** RECORD EXTRACTS follows **
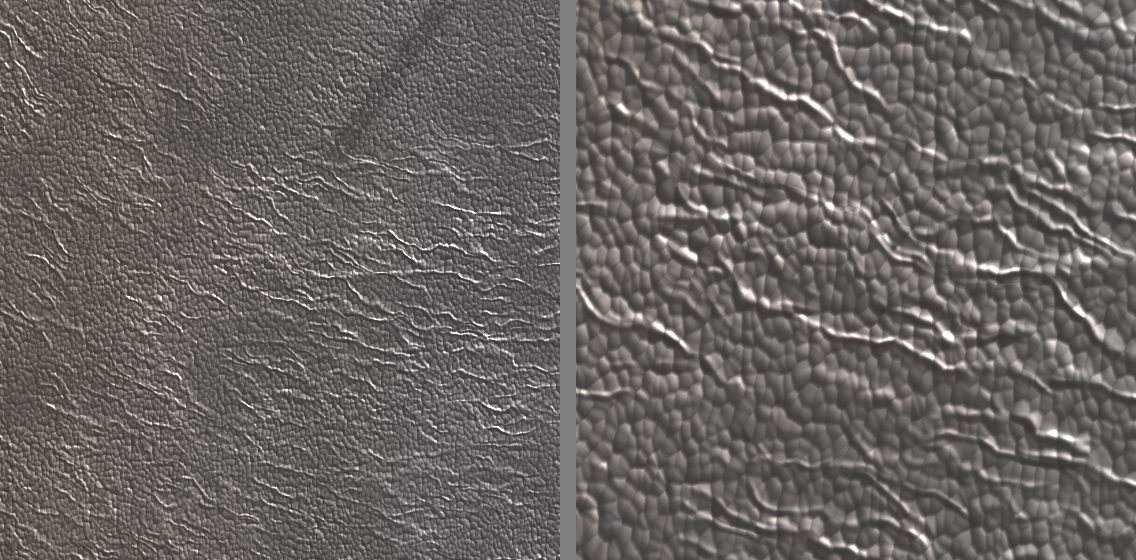
Left, the full canvas; right, a detail of the centre.
Reproduce this texture procedurally as a Shadertoy shader.

```glsl
// Worn grey leather: fine pebble grain, curved broken wrinkles and one dark diagonal fold.
// Cellular noise builds the height; the difference of two samples along the light
// direction gives the relief shading, which then scales a warm-to-cool grey.

#define GRAIN_SCALE vec2(150.0, 108.0)
#define WRINKLE_SCALE vec2(7.0, 20.0)
#define CRINKLE_SCALE vec2(13.0, 35.0)
#define FIBRE_SCALE vec2(26.0, 7.0)
#define LIGHT_STEP vec2(0.0008, 0.0014)
#define GRAIN_RELIEF 6.0
#define WRINKLE_RELIEF 4.2
#define CONTRAST 0.225
#define BASE_TONE 0.368
#define WARM_TINT vec3(1.0, 0.945, 0.905)
#define COOL_TINT vec3(0.98, 0.95, 0.96)

vec2 hash2(vec2 p) {
    vec3 q = fract(p.xyx * vec3(0.1031, 0.1030, 0.0973));
    q += dot(q, q.yzx + 33.33);
    return fract((q.xx + q.yz) * q.zy);
}

// Distances to the nearest and second nearest cell points
vec2 cells(vec2 p) {
    vec2 base = floor(p);
    vec2 nearest = vec2(8.0);
    for (int j = -1; j <= 1; j++)
    for (int i = -1; i <= 1; i++) {
        vec2 cell = base + vec2(i, j);
        float d = length(cell + hash2(cell) - p);
        nearest = d < nearest.x ? vec2(d, nearest.x) : vec2(nearest.x, min(nearest.y, d));
    }
    return nearest;
}

// Layered, turned sines for warping and masks
float waves(vec2 p) {
    float sum = 0.0, amp = 0.5;
    for (int i = 0; i < 4; i++) {
        p = mat2(0.8, 0.6, -0.6, 0.8) * p * 1.7 + 1.3;
        sum += amp * sin(p.x + 1.5 * sin(p.y));
        amp *= 0.6;
    }
    return sum;
}

// Narrow rounded ridge along the cell borders
float ridge(vec2 p, float width) {
    vec2 d = cells(p);
    float edge = (d.y - d.x) / width;
    return exp(-edge * edge);
}

// Wrinkle coordinates: steep diagonals at the left bend level at the right
vec2 flow(vec2 p) {
    p += 0.010 * vec2(waves(p * 25.0), waves(p * 25.0 + 7.0));
    return vec2(p.x, p.y + (0.65 + 0.5 * p.y) * (p.x - 0.43 * p.x * p.x));
}

// Heights of grain, wrinkles, crinkles and fibres
vec4 heights(vec2 p) {
    vec2 f = flow(p);
    float pebble = cells(p * GRAIN_SCALE + 0.3 * waves(p * 40.0)).x;
    return vec4(-pebble * pebble,
                ridge(f * WRINKLE_SCALE, 0.14),
                ridge(f * CRINKLE_SCALE + 31.0, 0.19),
                -ridge((p + 0.006 * waves(p * 22.0)) * FIBRE_SCALE + 57.0, 0.13));
}

// Soft dark fold made of two parallel lines
float fold(vec2 p) {
    vec2 start = vec2(0.585, 0.70), span = vec2(0.235, 0.33);
    vec2 q = p - start;
    float along = dot(q, span) / dot(span, span);
    float across = (q.x * span.y - q.y * span.x) / length(span);
    across += 0.004 * waves(p * 20.0);
    float lines = smoothstep(0.008, 0.001, abs(abs(across) - 0.010));
    float band = smoothstep(0.028, 0.008, abs(across));
    return (0.5 * band + 0.6 * lines) * smoothstep(-0.05, 0.12, along);
}

void mainImage(out vec4 fragColor, in vec2 fragCoord) {
    vec2 p = fragCoord / iResolution.xy;
    vec4 low = heights(p - LIGHT_STEP);
    vec4 high = heights(p + LIGHT_STEP);
    vec4 slope = low - high;
    vec4 level = 0.5 * (low + high);

    // Where wrinkles are strong, broken or calm
    float bandY = (p.y - 0.56 + 0.08 * p.x) / 0.17;
    float band = exp(-bandY * bandY) * smoothstep(0.3, 0.6, p.x);
    float calm = smoothstep(0.68, 0.85, p.y) * smoothstep(0.2, 0.5, p.x);
    float strength = (0.75 + 0.4 * band) * (1.0 - 0.5 * calm);
    float wrinkleMask = strength * smoothstep(-0.5, 0.3, waves(p * 14.0) + 0.3 * band);
    float crinkleMask = 0.75 * strength * smoothstep(-0.3, 0.4, waves(p * 17.0 + 4.0));
    float fibreMask = 0.4 * smoothstep(0.65, 0.2, p.x) * smoothstep(-0.3, 0.4, waves(p * 11.0 + 9.0));

    // Relief light, with dark pits between the pebbles
    float light = GRAIN_RELIEF * slope.x * (0.95 + 0.25 * waves(p * 9.0 + 2.0));
    light += 1.6 * (level.x + 0.24);
    light += WRINKLE_RELIEF * dot(slope.yzw, vec3(wrinkleMask, crinkleMask, fibreMask));
    light += 0.6 * level.y * wrinkleMask + 0.35 * level.z * crinkleMask + level.w * fibreMask;
    light += 0.36 * waves(p * 6.0);

    // Fold and the faint seam down the left side
    light -= fold(p);
    float seam = smoothstep(0.008, 0.001, abs(p.x - 0.014 - 0.002 * waves(p * 8.0)));
    light -= 0.7 * seam * smoothstep(0.6, 0.45, p.y);

    // Compress shadows, then tint
    light = light < 0.0 ? light / (1.0 - 0.3 * light) : light;
    float tone = BASE_TONE * exp(CONTRAST * light);
    vec3 tint = mix(WARM_TINT, COOL_TINT, smoothstep(0.1, 0.9, p.x + 0.1 * waves(p * 3.0)));
    fragColor = vec4(clamp(tone * tint, 0.0, 1.0), 1.0);
}
```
** End of RECORD EXTRACTS **
INSTRUCTIONS FOR THE TASK
Please set the records down again exactly as written. The pictures should not be included.

ANSWER TO THE EXERCISE
Left, the full canvas; right, a detail of the centre.
Reproduce this texture procedurally as a Shadertoy shader.

```glsl
// Worn grey leather: fine pebble grain, curved broken wrinkles and one dark diagonal fold.
// Cellular noise builds the height; the difference of two samples along the light
// direction gives the relief shading, which then scales a warm-to-cool grey.

#define GRAIN_SCALE vec2(150.0, 108.0)
#define WRINKLE_SCALE vec2(7.0, 20.0)
#define CRINKLE_SCALE vec2(13.0, 35.0)
#define FIBRE_SCALE vec2(26.0, 7.0)
#define LIGHT_STEP vec2(0.0008, 0.0014)
#define GRAIN_RELIEF 6.0
#define WRINKLE_RELIEF 4.2
#define CONTRAST 0.225
#define BASE_TONE 0.368
#define WARM_TINT vec3(1.0, 0.945, 0.905)
#define COOL_TINT vec3(0.98, 0.95, 0.96)

vec2 hash2(vec2 p) {
    vec3 q = fract(p.xyx * vec3(0.1031, 0.1030, 0.0973));
    q += dot(q, q.yzx + 33.33);
    return fract((q.xx + q.yz) * q.zy);
}

// Distances to the nearest and second nearest cell points
vec2 cells(vec2 p) {
    vec2 base = floor(p);
    vec2 nearest = vec2(8.0);
    for (int j = -1; j <= 1; j++)
    for (int i = -1; i <= 1; i++) {
        vec2 cell = base + vec2(i, j);
        float d = length(cell + hash2(cell) - p);
        nearest = d < nearest.x ? vec2(d, nearest.x) : vec2(nearest.x, min(nearest.y, d));
    }
    return nearest;
}

// Layered, turned sines for warping and masks
float waves(vec2 p) {
    float sum = 0.0, amp = 0.5;
    for (int i = 0; i < 4; i++) {
        p = mat2(0.8, 0.6, -0.6, 0.8) * p * 1.7 + 1.3;
        sum += amp * sin(p.x + 1.5 * sin(p.y));
        amp *= 0.6;
    }
    return sum;
}

// Narrow rounded ridge along the cell borders
float ridge(vec2 p, float width) {
    vec2 d = cells(p);
    float edge = (d.y - d.x) / width;
    return exp(-edge * edge);
}

// Wrinkle coordinates: steep diagonals at the left bend level at the right
vec2 flow(vec2 p) {
    p += 0.010 * vec2(waves(p * 25.0), waves(p * 25.0 + 7.0));
    return vec2(p.x, p.y + (0.65 + 0.5 * p.y) * (p.x - 0.43 * p.x * p.x));
}

// Heights of grain, wrinkles, crinkles and fibres
vec4 heights(vec2 p) {
    vec2 f = flow(p);
    float pebble = cells(p * GRAIN_SCALE + 0.3 * waves(p * 40.0)).x;
    return vec4(-pebble * pebble,
                ridge(f * WRINKLE_SCALE, 0.14),
                ridge(f * CRINKLE_SCALE + 31.0, 0.19),
                -ridge((p + 0.006 * waves(p * 22.0)) * FIBRE_SCALE + 57.0, 0.13));
}

// Soft dark fold made of two parallel lines
float fold(vec2 p) {
    vec2 start = vec2(0.585, 0.70), span = vec2(0.235, 0.33);
    vec2 q = p - start;
    float along = dot(q, span) / dot(span, span);
    float across = (q.x * span.y - q.y * span.x) / length(span);
    across += 0.004 * waves(p * 20.0);
    float lines = smoothstep(0.008, 0.001, abs(abs(across) - 0.010));
    float band = smoothstep(0.028, 0.008, abs(across));
    return (0.5 * band + 0.6 * lines) * smoothstep(-0.05, 0.12, along);
}

void mainImage(out vec4 fragColor, in vec2 fragCoord) {
    vec2 p = fragCoord / iResolution.xy;
    vec4 low = heights(p - LIGHT_STEP);
    vec4 high = heights(p + LIGHT_STEP);
    vec4 slope = low - high;
    vec4 level = 0.5 * (low + high);

    // Where wrinkles are strong, broken or calm
    float bandY = (p.y - 0.56 + 0.08 * p.x) / 0.17;
    float band = exp(-bandY * bandY) * smoothstep(0.3, 0.6, p.x);
    float calm = smoothstep(0.68, 0.85, p.y) * smoothstep(0.2, 0.5, p.x);
    float strength = (0.75 + 0.4 * band) * (1.0 - 0.5 * calm);
    float wrinkleMask = strength * smoothstep(-0.5, 0.3, waves(p * 14.0) + 0.3 * band);
    float crinkleMask = 0.75 * strength * smoothstep(-0.3, 0.4, waves(p * 17.0 + 4.0));
    float fibreMask = 0.4 * smoothstep(0.65, 0.2, p.x) * smoothstep(-0.3, 0.4, waves(p * 11.0 + 9.0));

    // Relief light, with dark pits between the pebbles
    float light = GRAIN_RELIEF * slope.x * (0.95 + 0.25 * waves(p * 9.0 + 2.0));
    light += 1.6 * (level.x + 0.24);
    light += WRINKLE_RELIEF * dot(slope.yzw, vec3(wrinkleMask, crinkleMask, fibreMask));
    light += 0.6 * level.y * wrinkleMask + 0.35 * level.z * crinkleMask + level.w * fibreMask;
    light += 0.36 * waves(p * 6.0);

    // Fold and the faint seam down the left side
    light -= fold(p);
    float seam = smoothstep(0.008, 0.001, abs(p.x - 0.014 - 0.002 * waves(p * 8.0)));
    light -= 0.7 * seam * smoothstep(0.6, 0.45, p.y);

    // Compress shadows, then tint
    light = light < 0.0 ? light / (1.0 - 0.3 * light) : light;
    float tone = BASE_TONE * exp(CONTRAST * light);
    vec3 tint = mix(WARM_TINT, COOL_TINT, smoothstep(0.1, 0.9, p.x + 0.1 * waves(p * 3.0)));
    fragColor = vec4(clamp(tone * tint, 0.0, 1.0), 1.0);
}
```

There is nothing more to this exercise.